Research development in the Arctic and Antarctic play an important role in Russian policymaking. Although, due to its size and bureaucratic complexity, there are unique challenges in regulating and funding polar research in Russia, with its scientific networks and facilities widely covering various domains related to the Arctic and Antarctic. Remoteness of the polar regions, necessity for continuous improvement of the polar research stations and other research facilities, as well as climate change and other challenges trigger the interest in a greater scientific cooperation both within Russia and internationally.
This document was prepared for the European Polar Board’s Action Group on International Cooperation as a background paper with the aim to map Russian polar research actors and infrastructure and to help EPB and its Members, as well as general public, navigate the country’s Arctic and Antarctic scientific landscape. It provides an overview of Russian policies and legal framework in the area of the Arctic and Antarctic research, its stakeholders and infrastructure, international cooperation in the polar regions, as well as funding.
The important part of this background report is its glossary. It is dedicated to recording major actors in Russian policymaking in the polar regions, academic institutions, and their fleet. The glossary is not exhaustive, but it provides a good outline of the actors involved and may be consulted separately from the main document. Notably, it includes the links and basic information on all the mentioned actors.
All the information used in this paper was found in the publicly available sources. Some chapters include information on representatives of governmental bodies or research institutions. This information reflects the situation as of October 2021 and requires regular updates.

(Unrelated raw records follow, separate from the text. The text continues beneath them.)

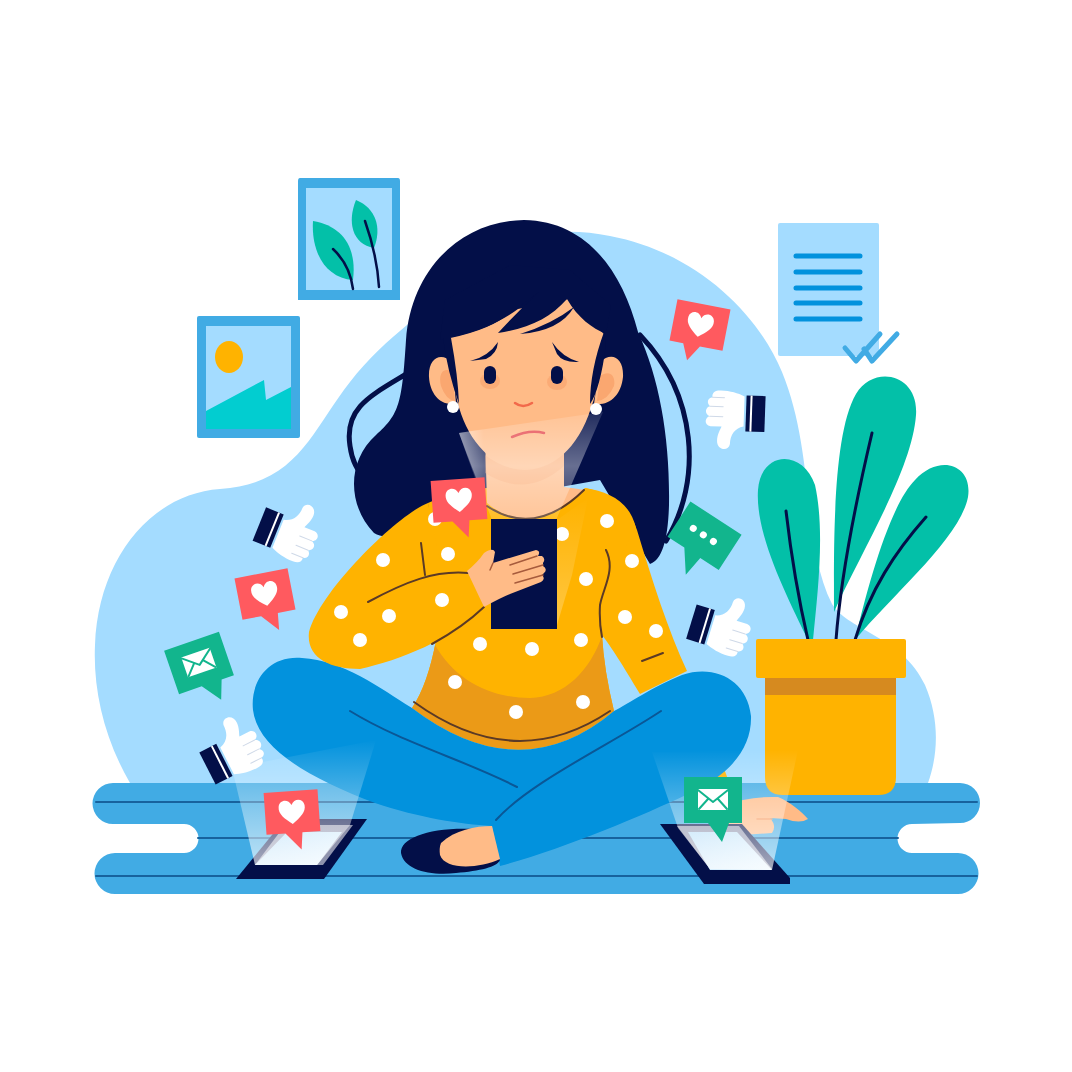
<!DOCTYPE html>
<html lang="en">
<head>
<meta charset="utf-8">
<title>Worried woman with phone notifications</title>
<style>
:root{--sky:#a4dcff;--floor:#41abe4;--blue:#0292dd;--navy:#030f48;--yellow:#ffb300;--ochre:#eb9a17;--brown:#d68a1f;--skin:#ffbb87;--skin-dark:#f79a62;--red:#ff5a5f;--green:#12b58d;--leaf:#03c0a8;--teal:#02cdd0;--line:#5b3a26}
html,body{margin:0;background:#fff;overflow:hidden}
svg{display:block;width:1072px;height:1072px}
.sky{fill:var(--sky)}.floor{fill:var(--floor)}.blue{fill:var(--blue)}.navy{fill:var(--navy)}
.yellow{fill:var(--yellow)}.ochre{fill:var(--ochre)}.skin{fill:var(--skin)}.skin-dark{fill:var(--skin-dark)}
.red{fill:var(--red)}.green{fill:var(--green)}.leaf{fill:var(--leaf)}.teal{fill:var(--teal)}.white{fill:#fff}
.stroke{fill:none;stroke-linecap:round;stroke-linejoin:round}
.ink{stroke:var(--navy)}.fold{stroke:var(--line);stroke-width:2}.denim{stroke:#0a5796;stroke-width:2}
</style>
</head>
<body>
<svg viewBox="0 0 1072 1072" role="img" aria-label="A sad woman sits cross-legged with a phone while social notifications float around her">
<defs>
<path id="heart" class="white" d="M0 12C-8 6-14 1-13-6C-12-13-3-14 0-7C3-14 12-13 13-6C14 1 8 6 0 12Z"/>
<g id="envelope"><rect class="white" x="-15" y="-11" width="30" height="21"/><path class="stroke" stroke="#12b58d" stroke-width="2" d="M-15-10L0 2L15-10M-14 9L-5-1M14 9L5-1"/></g>
<g id="like-bubble"><path class="red" d="M-27-21H27V21H9L7 38L-8 21H-27Z"/><use href="#heart"/></g>
<path id="mail-bubble" class="green" d="M-29-23H29V23H16L9 42L-5 23H-29Z"/>
<g id="thumb">
<path class="navy" d="M-32-18H-13V18H-32Z"/><path d="M-18-18V18" stroke="#fff" stroke-width="2"/>
<path class="white" d="M-11-13C-2-15 2-22 2-31C3-39 15-38 15-28C15-22 12-17 11-14H22C29-13 28-5 23-4C29-2 28 5 23 6C27 9 26 14 21 15C22 20 18 22 13 22C3 22-4 20-11 17Z"/>
<path class="stroke" stroke="#cfd9e8" stroke-width="1" d="M10-4H23M10 6H23M9 15H21"/>
</g>
<linearGradient id="glow" x1="0" y1="1" x2="0" y2="0"><stop stop-color="#fff" stop-opacity=".65"/><stop offset="1" stop-color="#fff" stop-opacity="0"/></linearGradient>
<linearGradient id="face-glow" x1="0" y1="1" x2="0" y2="0"><stop stop-color="#fff" stop-opacity=".15"/><stop offset=".5" stop-color="#fff" stop-opacity=".4"/><stop offset="1" stop-color="#fff" stop-opacity=".12"/></linearGradient>
<linearGradient id="side-glow"><stop stop-color="#fff" stop-opacity=".45"/><stop offset="1" stop-color="#fff" stop-opacity="0"/></linearGradient>
<linearGradient id="screen" x1="0" y1="0" x2="1" y2="1"><stop stop-color="#b5ddf8"/><stop offset="1" stop-color="#e8f6ff"/></linearGradient>
<clipPath id="torso-clip"><path d="M428 503C450 493 468 489 487 488Q527 532 585 488C610 492 630 502 636 528L602 590V635Q604 670 614 711Q520 790 412 708Q428 684 436 640Z"/></clipPath>
</defs>

<path id="backdrop" class="sky" d="M130 783C104 738 93 690 95 645C98 560 150 494 220 489C298 484 312 430 350 382C387 334 430 312 462 274C500 232 560 226 610 236C695 252 757 312 782 372C815 452 802 545 832 604C850 632 902 636 925 685C940 720 938 755 928 783Z"/>

<g id="wall-art">
<path class="floor" d="M300 178H398Q400 178 400 181V300H298V181Q298 178 300 178Z"/><rect class="sky" x="306" y="188" width="86" height="102"/>
<path class="leaf" d="M313 221C343 226 357 248 353 280C326 278 311 253 313 221Z"/><path class="leaf" d="M356 200C376 208 382 228 374 248C352 244 347 222 356 200Z"/>
<path class="stroke ink" stroke-width="2.5" d="M333 249Q350 265 353 289M365 221Q377 255 379 287"/>
<rect class="floor" x="197" y="316" width="103" height="122" rx="2"/><rect class="sky" x="206" y="326" width="85" height="103"/>
<ellipse class="yellow" cx="229" cy="357" rx="14" ry="16"/><path class="teal" d="M206 411L264 380L266 400L291 387V429H206Z"/>
</g>

<g id="document">
<rect class="sky" x="778" y="223" width="101" height="133" rx="2"/>
<path class="stroke" stroke="#0292dd" stroke-width="5" d="M796 256H860M796 272H860M796 288H860M796 303H860M796 319H860"/>
<path class="stroke" stroke="#41abe4" stroke-width="5" d="M845 348L856 361L880 334M864 349L872 361L897 334"/>
</g>

<g id="floor">
<path class="floor" d="M113 783H960A20 20 0 0 1 960 823L912 824A14.5 14.5 0 0 0 912 853H958A20 20 0 0 1 958 894H115A20 20 0 0 1 115 853H184A14.5 14.5 0 0 0 184 824H113A20 20 0 0 1 113 783Z"/>
<path class="stroke" stroke="#17629d" stroke-width="2" d="M96 802H977M198 838H898M96 876H977"/>
</g>

<g id="plant">
<path class="leaf" d="M808 640C788 598 755 535 758 490C761 450 803 449 815 485C825 530 818 590 813 640Z"/>
<path class="leaf" d="M834 612C834 550 832 435 856 394C874 364 919 374 916 415C912 470 862 550 834 612Z"/>
<path class="leaf" d="M855 640C868 585 890 505 915 480C940 453 973 465 968 497C960 538 895 592 855 640Z"/>
<path class="stroke ink" stroke-width="3" d="M786 511Q794 580 808 640M872 433Q842 560 836 640M926 517C895 552 870 590 855 640"/>
<path class="yellow" d="M765 672H896V777Q896 795 878 795H783Q765 795 765 777Z"/>
<rect x="765" y="677" width="131" height="18" fill="var(--brown)"/><rect class="yellow" x="756" y="639" width="150" height="39" rx="2"/>
</g>

<g id="hair-back">
<path class="stroke ink" stroke-width="5" d="M408 373C370 396 344 408 350 446C352 461 358 472 366 479M640 335C697 395 703 480 666 541"/>
<path class="navy" d="M524 220C460 221 411 270 406 340C402 402 400 414 376 435C346 462 348 506 374 533Q395 546 430 510L600 480L650 564C662 560 668 540 669 505C670 440 660 380 638 332C622 270 586 221 524 220Z"/>
</g>

<g id="resting-hand">
<path class="yellow" d="M700 765L722 763L730 785H705Z"/>
<path class="skin" d="M722 806Q750 796 778 797C790 802 802 812 808 819Q800 824 786 819L770 818Q777 826 772 833L742 835L722 828Z"/>
<path class="stroke" stroke="#f79a62" stroke-width="1.5" d="M757 819H772"/>
</g>

<g id="sweater">
<path class="yellow" d="M585 488C612 493 630 508 637 530C652 580 668 630 687 671L640 694C622 664 612 648 602 635L590 560Z"/>
<path class="yellow" d="M428 503C450 493 468 489 487 488Q527 532 585 488C610 492 630 502 636 528L602 590V635Q604 670 614 711Q520 790 412 708Q428 684 436 640Z"/>
<path class="ochre" clip-path="url(#torso-clip)" d="M400 720L435 645C455 680 490 698 530 698C565 697 590 670 602 636L630 710Q520 800 400 720Z"/>
<path class="stroke fold" d="M414 702Q515 775 610 711M606 550C616 570 603 588 600 605Q599 622 602 637M642 661L663 653"/>
</g>

<g id="neck">
<path class="skin" d="M485 435H564V487Q580 489 584 490Q530 540 487 503Z"/>
<path class="skin-dark" opacity=".35" d="M485 455Q525 485 564 453V466Q527 499 485 473Z"/>
<path class="stroke fold" d="M487 506Q535 538 584 490"/>
</g>

<g id="head">
<path class="skin" d="M452 362C440 351 428 359 429 377C430 395 442 407 456 403ZM600 362C612 351 624 358 623 377C621 395 610 406 594 404Z"/>
<path class="skin-dark" opacity=".6" d="M452 372C443 366 438 375 441 386Q446 400 455 401ZM600 376C610 369 616 376 614 386Q608 400 597 401Z"/>
<path class="skin" d="M447 338Q490 330 518 309L568 299L604 334C602 360 598 390 591 408C578 449 552 470 524 470C490 468 464 437 456 395Z"/>
<path class="navy" d="M440 340Q485 332 506 316Q526 302 539 292Q519 310 498 333C530 328 550 318 567 299C578 318 592 328 606 334L611 305L570 270L510 265L445 300Z"/>
<path class="navy" d="M520 334Q552 324 574 307Q560 331 520 334Z"/>
<path class="navy" d="M443 338Q447 370 459 404Q458 376 451 338ZM604 332Q590 370 590 404Q600 390 606 345Z"/>
<circle class="white" cx="453" cy="407" r="6"/><circle class="white" cx="596" cy="409" r="6"/>
<g class="skin-dark" opacity=".45"><ellipse cx="490" cy="381" rx="10" ry="8"/><ellipse cx="557" cy="382" rx="10" ry="8"/></g>
<rect class="navy" x="484" y="366" width="12" height="18" rx="6"/><rect class="navy" x="551" y="366" width="12" height="18" rx="6"/>
<path class="navy" d="M470 361Q488 357 498 342Q497 354 486 359ZM552 342Q562 357 579 362Q563 363 557 354Z"/>
<path class="stroke" stroke="#f2694b" stroke-width="2.5" d="M515 403Q523 409 532 403"/>
<path class="stroke" stroke="#e5484d" stroke-width="2.5" d="M512 437Q530 429 544 433"/>
</g>

<g id="jeans">
<path class="blue" d="M302 658C268 655 250 682 253 710C258 750 312 779 375 803C420 818 460 824 492 826L500 866C560 850 640 817 690 793C730 775 752 748 751 716C747 680 715 664 682 675C650 688 630 703 614 711Q520 790 412 708C380 688 343 660 302 658Z"/>
<path class="stroke denim" d="M350 711C402 743 465 760 517 787M496 820C530 782 610 745 661 711"/>
</g>

<g id="shoe">
<path class="navy" d="M474 829C430 827 400 838 401 853C404 870 430 876 456 873C480 871 497 867 500 860Z"/>
<path class="skin" d="M441 843C455 830 475 826 492 826L500 859C478 869 445 870 440 855Q439 848 441 843Z"/>
</g>

<g id="raised-arm">
<path class="yellow" d="M428 503C402 512 322 587 309 632C306 658 330 669 360 669C400 660 452 640 484 606L468 570L440 560Z"/>
<path class="stroke fold" d="M368 602C405 582 435 570 468 573M421 543L425 575M432 644Q463 627 484 607"/>
</g>

<g id="polka-dots" class="white">
<circle cx="435" cy="519" r="7"/><circle cx="383" cy="560" r="7"/><circle cx="448" cy="554" r="7"/><circle cx="341" cy="612" r="7"/><circle cx="389" cy="616" r="7"/><circle cx="360" cy="640" r="7"/><circle cx="442" cy="600" r="7"/><circle cx="480" cy="644" r="7"/><circle cx="532" cy="649" r="7"/><circle cx="581" cy="640" r="7"/><circle cx="586" cy="579" r="7"/><circle cx="562" cy="534" r="7"/><circle cx="607" cy="521" r="7"/><circle cx="632" cy="561" r="7"/><circle cx="625" cy="617" r="7"/><circle cx="656" cy="631" r="7"/><circle cx="455" cy="682" r="7"/><circle cx="516" cy="712" r="7"/><circle cx="583" cy="702" r="7"/>
</g>

<g id="held-phone">
<path fill="url(#face-glow)" d="M459 433L603 412L556 520H492Z"/>
<path fill="url(#side-glow)" d="M459 433L484 429V503Z"/>
<path fill="url(#glow)" opacity=".4" d="M557 520L588 498L572 575L557 625Z"/>
<rect class="navy" x="491" y="519" width="66" height="110"/>
<path class="skin" d="M467 571Q478 562 484 553Q493 547 495 552L493 563L536 550Q541 551 538 556L542 556Q546 559 543 563V566Q548 569 544 573L542 575Q546 579 541 582L510 594Q500 598 484 607Z"/>
<path class="stroke" stroke="#a75b3c" stroke-width="1.5" d="M493 563L490 570M510 565L537 556M513 574L543 565M515 583L543 575"/>
</g>

<g id="left-phone">
<path class="navy" d="M285 819H367L324 879H236Z"/><path fill="#8f93ad" d="M285 825H353L323 865H255Z"/><path fill="url(#screen)" d="M287 832H342L317 865H255Z"/>
<path fill="url(#glow)" d="M232 768L376 740L350 825L317 865H255Z"/>
</g>
<g id="right-phone">
<path class="navy" d="M660 824H742L790 878V884H704Z"/><path fill="#8f93ad" d="M677 826H739L772 869H710Z"/><path fill="url(#screen)" d="M688 832H737L772 870H710Z"/>
<path fill="url(#glow)" d="M652 752L798 750L772 870L710 869L678 828Z"/>
</g>

<g id="notifications">
<g transform="translate(700 325) rotate(11)"><path class="red" d="M-27-21H27V21H4L-6 37L-13 21H-27Z"/><use href="#heart"/></g>
<use href="#like-bubble" transform="translate(459 500) rotate(-4)"/>
<use href="#like-bubble" transform="translate(265 594) rotate(-11)"/>
<use href="#like-bubble" transform="translate(292 812) rotate(-4)"/>
<g transform="translate(199 663) rotate(-19)"><use href="#mail-bubble"/><use href="#envelope"/></g>
<g transform="translate(713 800)"><use href="#mail-bubble"/><use href="#envelope"/></g>
<g transform="translate(705 536) rotate(33)"><path class="green" d="M-31-21H30V21H8L5 43L-11 21H-31Z"/><g class="white"><circle cx="-14" r="3.5"/><circle cx="-2" r="3.5"/><circle cx="10" r="3.5"/></g></g>
<use href="#thumb" transform="translate(289 536) rotate(22)"/>
<use href="#thumb" transform="translate(236 754) rotate(-27)"/>
<use href="#thumb" transform="translate(722 631) rotate(17)"/>
<use href="#thumb" transform="translate(733 413) rotate(182)"/>
</g>
</svg>
</body>
</html>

To view the report, click here. The report was prepared by Nina Lavrenteva, University of Liège, for the EPB Action Group on International Cooperation.